TO DO> Copy the lines below as they are; omit the images they contain.

Stored items:
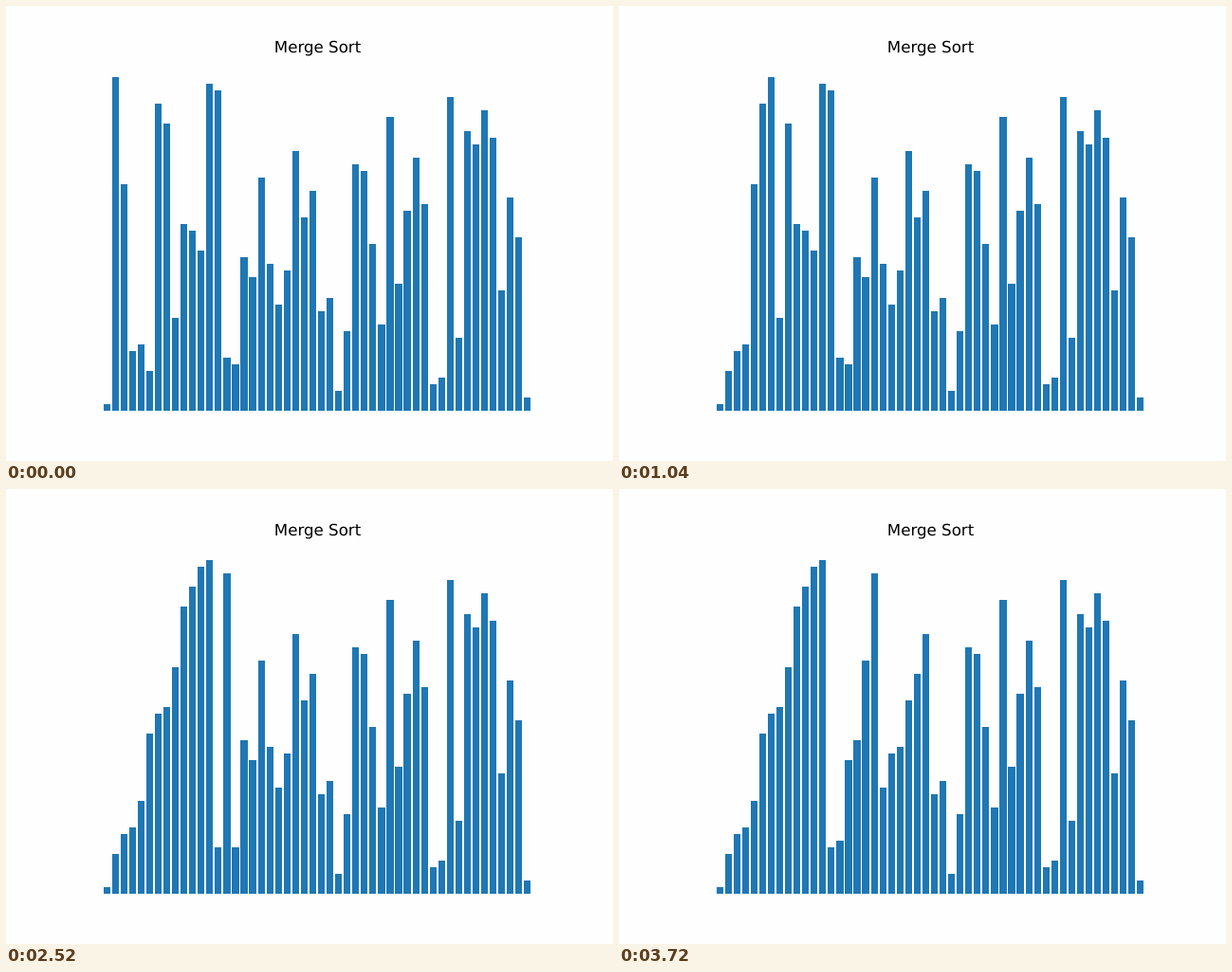
An HTML page that plays this animation: 640x480 px, repeating every 4 s.

```html
<!DOCTYPE html>
<html lang="en">
<head>
<meta charset="utf-8">
<title>Merge Sort</title>
<style>
  html, body { margin: 0; width: 100%; height: 100%; overflow: hidden; background: #fefefe; }
  svg { display: block; }
  text { font: 16.667px "DejaVu Sans", sans-serif; text-anchor: middle; text-rendering: geometricPrecision; }
</style>
</head>
<body>
<svg width="640" height="480" viewBox="0 0 640 480">
  <text x="328.5" y="49">Merge Sort</text>
  <g id="bars" fill="#1f77b4" shape-rendering="crispEdges"></g>
</svg>
<script>
const STEP_MS = 40, STEPS = 100;

// The shuffled input; every later state is computed by sorting it.
const input = [
  1, 50, 34, 9, 10, 6, 46, 43, 14, 28, 27, 24, 49, 48, 8, 7, 23, 20, 35, 22, 16, 21, 39, 29, 33,
  15, 17, 3, 12, 37, 36, 25, 13, 44, 19, 30, 38, 31, 4, 5, 47, 11, 42, 40, 45, 41, 18, 32, 26, 2
];

// Bars are 0.8 wide and fill the plot area up to a 5% margin.
const count = input.length;
const plot = { left: 80, top: 57.6, width: 496, height: 369.6 };
const margin = 0.05, barWidth = 0.8;
const base = plot.top + plot.height;
const unit = plot.height / (1 + margin) / count;
const pitch = plot.width / (1 + 2 * margin) / (count - 1 + barWidth);
const firstLeft = plot.left + plot.width * margin / (1 + 2 * margin);

// Yields after every single write and once more after each finished merge.
function* mergeSort(values, lo, hi) {
  if (lo >= hi) return;
  const mid = (lo + hi) >> 1;
  yield* mergeSort(values, lo, mid);
  yield* mergeSort(values, mid + 1, hi);
  const merged = values.slice(lo, hi + 1).sort((a, b) => a - b);
  for (const [i, value] of merged.entries()) {
    values[lo + i] = value;
    yield;
  }
  yield;
}

function record() {
  const values = [...input], states = [];
  const sorter = mergeSort(values, 0, count - 1);
  sorter.next(); // the first write happens before the first visible step
  while (states.length < STEPS) {
    sorter.next();
    states.push([...values]);
  }
  return states;
}

// Sets the start and size of a bar along one axis, snapped to whole pixels.
function setSpan(bar, start, end, [startName, sizeName]) {
  const from = Math.round(start);
  bar.setAttribute(startName, from);
  bar.setAttribute(sizeName, Math.round(end) - from);
}

const states = record();
const group = document.getElementById("bars");

const bars = input.map((_, i) => {
  const bar = document.createElementNS("http://www.w3.org/2000/svg", "rect");
  const left = firstLeft + i * pitch;
  setSpan(bar, left, left + barWidth * pitch, ["x", "width"]);
  return group.appendChild(bar);
});

function draw(ms) {
  const state = states[Math.floor(ms / STEP_MS) % STEPS];
  bars.forEach((bar, i) => setSpan(bar, base - state[i] * unit, base, ["y", "height"]));
}

let origin;
function tick(now) {
  origin ??= now;
  draw(now - origin);
  requestAnimationFrame(tick);
}
draw(0);
requestAnimationFrame(tick);
</script>
</body>
</html>
```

OUTPUT OF THE TASK>
An HTML page that plays this animation: 640x480 px, repeating every 4 s.

```html
<!DOCTYPE html>
<html lang="en">
<head>
<meta charset="utf-8">
<title>Merge Sort</title>
<style>
  html, body { margin: 0; width: 100%; height: 100%; overflow: hidden; background: #fefefe; }
  svg { display: block; }
  text { font: 16.667px "DejaVu Sans", sans-serif; text-anchor: middle; text-rendering: geometricPrecision; }
</style>
</head>
<body>
<svg width="640" height="480" viewBox="0 0 640 480">
  <text x="328.5" y="49">Merge Sort</text>
  <g id="bars" fill="#1f77b4" shape-rendering="crispEdges"></g>
</svg>
<script>
const STEP_MS = 40, STEPS = 100;

// The shuffled input; every later state is computed by sorting it.
const input = [
  1, 50, 34, 9, 10, 6, 46, 43, 14, 28, 27, 24, 49, 48, 8, 7, 23, 20, 35, 22, 16, 21, 39, 29, 33,
  15, 17, 3, 12, 37, 36, 25, 13, 44, 19, 30, 38, 31, 4, 5, 47, 11, 42, 40, 45, 41, 18, 32, 26, 2
];

// Bars are 0.8 wide and fill the plot area up to a 5% margin.
const count = input.length;
const plot = { left: 80, top: 57.6, width: 496, height: 369.6 };
const margin = 0.05, barWidth = 0.8;
const base = plot.top + plot.height;
const unit = plot.height / (1 + margin) / count;
const pitch = plot.width / (1 + 2 * margin) / (count - 1 + barWidth);
const firstLeft = plot.left + plot.width * margin / (1 + 2 * margin);

// Yields after every single write and once more after each finished merge.
function* mergeSort(values, lo, hi) {
  if (lo >= hi) return;
  const mid = (lo + hi) >> 1;
  yield* mergeSort(values, lo, mid);
  yield* mergeSort(values, mid + 1, hi);
  const merged = values.slice(lo, hi + 1).sort((a, b) => a - b);
  for (const [i, value] of merged.entries()) {
    values[lo + i] = value;
    yield;
  }
  yield;
}

function record() {
  const values = [...input], states = [];
  const sorter = mergeSort(values, 0, count - 1);
  sorter.next(); // the first write happens before the first visible step
  while (states.length < STEPS) {
    sorter.next();
    states.push([...values]);
  }
  return states;
}

// Sets the start and size of a bar along one axis, snapped to whole pixels.
function setSpan(bar, start, end, [startName, sizeName]) {
  const from = Math.round(start);
  bar.setAttribute(startName, from);
  bar.setAttribute(sizeName, Math.round(end) - from);
}

const states = record();
const group = document.getElementById("bars");

const bars = input.map((_, i) => {
  const bar = document.createElementNS("http://www.w3.org/2000/svg", "rect");
  const left = firstLeft + i * pitch;
  setSpan(bar, left, left + barWidth * pitch, ["x", "width"]);
  return group.appendChild(bar);
});

function draw(ms) {
  const state = states[Math.floor(ms / STEP_MS) % STEPS];
  bars.forEach((bar, i) => setSpan(bar, base - state[i] * unit, base, ["y", "height"]));
}

let origin;
function tick(now) {
  origin ??= now;
  draw(now - origin);
  requestAnimationFrame(tick);
}
draw(0);
requestAnimationFrame(tick);
</script>
</body>
</html>
```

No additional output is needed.